Thanks to my friend Martin Oldgoth for the headsup on this, something I’d not come across at all previously. It actually came out earlier in the year, but this is certainly good enough to catch up on – and like Wingtips, but in a totally different way, this is nodding to both darkwave and EBM. This time, the sinuous vocals of Ari loop and get multi-tracked around an unrelenting beat that could easily have come from eighties EBM, but there is none of the aggression of that kind of music. There is a sensuality to the sound here, and it’s really quite alluring.
/The Mother Road
/Birth of Violence
Was I alone in being slightly disappointed with Hiss Spun compared to her previous albums? There just didn’t feel, after a good few listens, to be the drama and power that there had been before. So perhaps her return to an acoustic album – something Wolfe has done before – might rekindle my love for her work. And so it proves, as the sound is stripped away to brooding, acoustic instrumentation that allows her rich, powerful voice to do the work and reveal a dramatic, elegant song, that blooms into an impressive, expansive climax that once again reminds that Wolfe’s exquisite songcraft is what carries her best songs, not gloom and doom (although that often helps).

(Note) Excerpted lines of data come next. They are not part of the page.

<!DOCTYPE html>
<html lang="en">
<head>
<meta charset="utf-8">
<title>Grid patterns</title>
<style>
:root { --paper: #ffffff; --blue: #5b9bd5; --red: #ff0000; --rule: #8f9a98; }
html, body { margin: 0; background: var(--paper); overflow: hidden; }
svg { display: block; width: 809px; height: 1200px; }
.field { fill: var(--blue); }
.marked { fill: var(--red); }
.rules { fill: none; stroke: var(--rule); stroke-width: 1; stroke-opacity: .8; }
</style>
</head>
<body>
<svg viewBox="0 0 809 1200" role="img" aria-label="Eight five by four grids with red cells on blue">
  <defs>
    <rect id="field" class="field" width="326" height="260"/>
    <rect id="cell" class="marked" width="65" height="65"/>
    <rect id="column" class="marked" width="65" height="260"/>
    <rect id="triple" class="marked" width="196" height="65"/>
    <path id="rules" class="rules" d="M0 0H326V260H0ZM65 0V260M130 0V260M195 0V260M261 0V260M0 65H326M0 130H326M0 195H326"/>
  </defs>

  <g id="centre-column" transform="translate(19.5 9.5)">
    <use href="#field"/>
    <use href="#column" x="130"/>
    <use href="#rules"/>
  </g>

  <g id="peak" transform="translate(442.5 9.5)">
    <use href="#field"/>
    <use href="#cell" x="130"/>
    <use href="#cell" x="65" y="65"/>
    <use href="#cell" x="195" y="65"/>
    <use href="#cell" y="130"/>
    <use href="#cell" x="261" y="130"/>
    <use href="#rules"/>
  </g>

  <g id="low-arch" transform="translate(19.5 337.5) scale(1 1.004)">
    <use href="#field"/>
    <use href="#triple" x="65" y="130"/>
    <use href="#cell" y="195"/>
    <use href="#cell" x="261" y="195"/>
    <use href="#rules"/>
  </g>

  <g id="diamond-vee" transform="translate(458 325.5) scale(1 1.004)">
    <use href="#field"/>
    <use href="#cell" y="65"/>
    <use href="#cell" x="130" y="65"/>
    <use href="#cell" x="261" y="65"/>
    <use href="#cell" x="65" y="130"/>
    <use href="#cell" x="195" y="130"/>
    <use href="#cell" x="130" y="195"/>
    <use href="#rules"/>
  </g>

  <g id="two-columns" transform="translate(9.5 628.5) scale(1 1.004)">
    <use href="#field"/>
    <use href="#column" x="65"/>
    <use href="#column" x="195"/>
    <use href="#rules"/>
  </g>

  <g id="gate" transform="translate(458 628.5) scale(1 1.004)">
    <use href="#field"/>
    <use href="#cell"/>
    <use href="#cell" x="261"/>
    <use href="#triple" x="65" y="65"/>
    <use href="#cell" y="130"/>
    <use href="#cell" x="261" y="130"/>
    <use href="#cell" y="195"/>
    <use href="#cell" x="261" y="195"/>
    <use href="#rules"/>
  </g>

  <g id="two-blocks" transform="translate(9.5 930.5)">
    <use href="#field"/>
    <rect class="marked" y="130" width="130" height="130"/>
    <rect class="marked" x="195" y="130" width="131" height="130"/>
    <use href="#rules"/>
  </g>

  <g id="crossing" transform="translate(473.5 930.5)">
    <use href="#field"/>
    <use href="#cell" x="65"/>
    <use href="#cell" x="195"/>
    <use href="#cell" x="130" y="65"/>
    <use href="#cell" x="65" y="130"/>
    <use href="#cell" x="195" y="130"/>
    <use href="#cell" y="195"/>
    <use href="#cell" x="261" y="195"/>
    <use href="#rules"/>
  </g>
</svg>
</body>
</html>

I remember being captivated by this Icelandic band’s first album, as I was played it by my tour guide when on the island in 2012, and I listened to that debut to death. The second album was something of a disappointment to me, lacking some of the magic and the energy, and it has sadly been on my shelf for a while, unlistened – but in hindsight, though, maybe it was just the wrong time for me. I wasn’t in the positive frame of mind in 2015 in the slightest, and not a lot really stuck then.. Judging on the first song from their long-awaited third album, though, like me, they are bouncing back. The glorious melodic heart remains, but the music sounds so much tougher – like the titular animal, this is a snappy track, with a hulking, heavy base that drives the song forward and carries a stellar vocal performance from Nanna Bryndís Hilmarsdóttir.